### [Exercise goal]
Please copy each line below that contains the string "href".

Content starts

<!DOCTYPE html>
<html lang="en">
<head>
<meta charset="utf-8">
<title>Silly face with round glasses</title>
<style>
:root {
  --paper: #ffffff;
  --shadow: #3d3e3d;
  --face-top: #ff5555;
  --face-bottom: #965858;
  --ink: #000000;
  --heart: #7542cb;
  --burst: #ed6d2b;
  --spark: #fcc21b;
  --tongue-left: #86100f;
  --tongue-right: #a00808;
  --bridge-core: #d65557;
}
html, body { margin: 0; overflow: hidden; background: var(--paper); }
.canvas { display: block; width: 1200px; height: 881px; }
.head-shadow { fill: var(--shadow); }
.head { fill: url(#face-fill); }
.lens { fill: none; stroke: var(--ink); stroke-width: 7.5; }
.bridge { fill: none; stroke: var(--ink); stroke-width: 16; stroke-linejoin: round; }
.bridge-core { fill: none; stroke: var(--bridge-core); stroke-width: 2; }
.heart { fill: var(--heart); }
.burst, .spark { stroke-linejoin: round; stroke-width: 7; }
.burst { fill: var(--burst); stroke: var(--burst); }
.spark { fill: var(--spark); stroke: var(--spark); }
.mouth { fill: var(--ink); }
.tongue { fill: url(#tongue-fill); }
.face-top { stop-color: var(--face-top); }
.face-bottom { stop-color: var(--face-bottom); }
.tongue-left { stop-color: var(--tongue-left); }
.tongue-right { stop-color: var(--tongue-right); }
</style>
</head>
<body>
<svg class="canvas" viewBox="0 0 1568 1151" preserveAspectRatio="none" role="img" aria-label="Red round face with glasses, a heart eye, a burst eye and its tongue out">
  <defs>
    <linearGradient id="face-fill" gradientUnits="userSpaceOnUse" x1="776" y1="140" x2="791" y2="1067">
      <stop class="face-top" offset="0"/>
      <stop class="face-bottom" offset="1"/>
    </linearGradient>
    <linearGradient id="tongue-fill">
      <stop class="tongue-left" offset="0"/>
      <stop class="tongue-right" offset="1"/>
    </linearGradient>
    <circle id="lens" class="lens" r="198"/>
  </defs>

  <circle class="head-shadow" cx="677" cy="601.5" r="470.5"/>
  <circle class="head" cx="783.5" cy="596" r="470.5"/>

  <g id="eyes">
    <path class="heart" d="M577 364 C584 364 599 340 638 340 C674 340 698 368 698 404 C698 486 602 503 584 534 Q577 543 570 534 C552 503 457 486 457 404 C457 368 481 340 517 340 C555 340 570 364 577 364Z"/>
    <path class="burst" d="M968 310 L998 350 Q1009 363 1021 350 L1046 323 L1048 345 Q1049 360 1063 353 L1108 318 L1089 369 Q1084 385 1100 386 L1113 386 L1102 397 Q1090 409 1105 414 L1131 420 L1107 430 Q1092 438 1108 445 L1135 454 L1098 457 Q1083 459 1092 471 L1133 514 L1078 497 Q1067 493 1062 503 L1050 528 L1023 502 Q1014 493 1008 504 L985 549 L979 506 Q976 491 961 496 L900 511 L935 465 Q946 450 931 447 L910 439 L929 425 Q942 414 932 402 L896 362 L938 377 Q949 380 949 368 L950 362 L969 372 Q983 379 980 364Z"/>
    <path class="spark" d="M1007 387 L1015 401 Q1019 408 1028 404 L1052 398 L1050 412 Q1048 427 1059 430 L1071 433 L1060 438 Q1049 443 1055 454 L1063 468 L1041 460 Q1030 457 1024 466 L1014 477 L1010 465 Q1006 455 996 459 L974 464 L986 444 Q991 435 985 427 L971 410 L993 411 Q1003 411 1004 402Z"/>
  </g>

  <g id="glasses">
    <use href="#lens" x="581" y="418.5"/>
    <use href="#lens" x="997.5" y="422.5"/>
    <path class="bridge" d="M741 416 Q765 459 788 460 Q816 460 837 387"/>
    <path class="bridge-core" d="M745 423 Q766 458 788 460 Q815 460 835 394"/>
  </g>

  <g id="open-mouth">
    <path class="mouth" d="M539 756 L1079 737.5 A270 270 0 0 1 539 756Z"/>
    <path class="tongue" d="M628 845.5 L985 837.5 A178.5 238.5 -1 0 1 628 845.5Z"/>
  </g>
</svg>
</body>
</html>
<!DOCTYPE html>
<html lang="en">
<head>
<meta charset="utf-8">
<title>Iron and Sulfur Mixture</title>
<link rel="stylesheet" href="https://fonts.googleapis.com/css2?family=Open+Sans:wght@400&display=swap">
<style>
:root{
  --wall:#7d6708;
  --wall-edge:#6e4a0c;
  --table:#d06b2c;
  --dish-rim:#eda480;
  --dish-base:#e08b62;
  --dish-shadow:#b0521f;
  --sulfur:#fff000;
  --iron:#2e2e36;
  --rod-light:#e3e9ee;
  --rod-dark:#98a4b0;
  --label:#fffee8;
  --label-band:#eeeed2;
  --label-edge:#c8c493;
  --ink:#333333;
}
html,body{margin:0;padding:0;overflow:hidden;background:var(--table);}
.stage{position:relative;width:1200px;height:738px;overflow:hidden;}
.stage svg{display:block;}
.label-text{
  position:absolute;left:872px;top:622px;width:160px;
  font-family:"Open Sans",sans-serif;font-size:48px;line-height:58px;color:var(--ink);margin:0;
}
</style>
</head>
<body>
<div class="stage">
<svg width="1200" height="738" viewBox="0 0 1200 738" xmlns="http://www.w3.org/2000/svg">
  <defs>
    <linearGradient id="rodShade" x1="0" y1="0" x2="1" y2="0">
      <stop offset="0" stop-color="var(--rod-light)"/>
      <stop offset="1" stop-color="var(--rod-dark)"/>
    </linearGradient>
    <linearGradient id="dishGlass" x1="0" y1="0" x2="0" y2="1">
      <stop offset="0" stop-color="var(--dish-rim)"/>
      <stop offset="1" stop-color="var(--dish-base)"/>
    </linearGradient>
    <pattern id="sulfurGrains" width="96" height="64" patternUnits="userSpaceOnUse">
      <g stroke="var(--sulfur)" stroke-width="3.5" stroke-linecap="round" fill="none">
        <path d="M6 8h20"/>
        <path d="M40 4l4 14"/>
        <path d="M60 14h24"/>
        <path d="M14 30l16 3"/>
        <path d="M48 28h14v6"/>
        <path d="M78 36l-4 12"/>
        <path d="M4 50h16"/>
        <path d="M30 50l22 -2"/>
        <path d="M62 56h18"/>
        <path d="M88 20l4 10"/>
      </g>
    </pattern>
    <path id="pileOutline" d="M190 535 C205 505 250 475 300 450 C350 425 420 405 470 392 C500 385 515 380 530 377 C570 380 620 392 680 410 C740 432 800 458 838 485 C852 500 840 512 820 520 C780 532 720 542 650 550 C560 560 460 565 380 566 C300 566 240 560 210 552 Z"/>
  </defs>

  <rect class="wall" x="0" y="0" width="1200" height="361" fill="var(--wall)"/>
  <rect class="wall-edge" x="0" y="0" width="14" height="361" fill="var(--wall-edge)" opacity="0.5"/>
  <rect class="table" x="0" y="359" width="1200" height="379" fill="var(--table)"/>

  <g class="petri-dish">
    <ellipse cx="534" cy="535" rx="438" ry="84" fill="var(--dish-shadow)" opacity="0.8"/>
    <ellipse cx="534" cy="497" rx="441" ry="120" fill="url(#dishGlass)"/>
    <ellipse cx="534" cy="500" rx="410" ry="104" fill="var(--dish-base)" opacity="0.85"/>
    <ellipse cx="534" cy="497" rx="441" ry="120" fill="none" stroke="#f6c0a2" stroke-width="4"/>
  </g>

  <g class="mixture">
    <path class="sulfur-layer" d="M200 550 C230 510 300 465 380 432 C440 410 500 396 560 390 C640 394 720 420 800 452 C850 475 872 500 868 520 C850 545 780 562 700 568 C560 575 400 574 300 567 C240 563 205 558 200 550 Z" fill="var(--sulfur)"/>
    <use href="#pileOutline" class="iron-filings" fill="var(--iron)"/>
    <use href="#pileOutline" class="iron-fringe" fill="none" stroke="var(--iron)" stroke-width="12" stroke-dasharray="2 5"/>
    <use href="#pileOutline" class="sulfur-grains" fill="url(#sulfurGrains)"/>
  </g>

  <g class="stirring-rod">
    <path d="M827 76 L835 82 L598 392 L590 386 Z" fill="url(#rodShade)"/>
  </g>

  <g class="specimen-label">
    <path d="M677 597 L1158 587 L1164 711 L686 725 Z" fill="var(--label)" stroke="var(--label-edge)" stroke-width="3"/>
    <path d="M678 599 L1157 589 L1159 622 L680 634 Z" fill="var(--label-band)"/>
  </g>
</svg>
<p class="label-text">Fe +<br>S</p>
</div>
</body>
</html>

Content ends

### [Written answer]
    <use href="#lens" x="581" y="418.5"/>
    <use href="#lens" x="997.5" y="422.5"/>
<link rel="stylesheet" href="https://fonts.googleapis.com/css2?family=Open+Sans:wght@400&display=swap">
    <use href="#pileOutline" class="iron-filings" fill="var(--iron)"/>
    <use href="#pileOutline" class="iron-fringe" fill="none" stroke="var(--iron)" stroke-width="12" stroke-dasharray="2 5"/>
    <use href="#pileOutline" class="sulfur-grains" fill="url(#sulfurGrains)"/>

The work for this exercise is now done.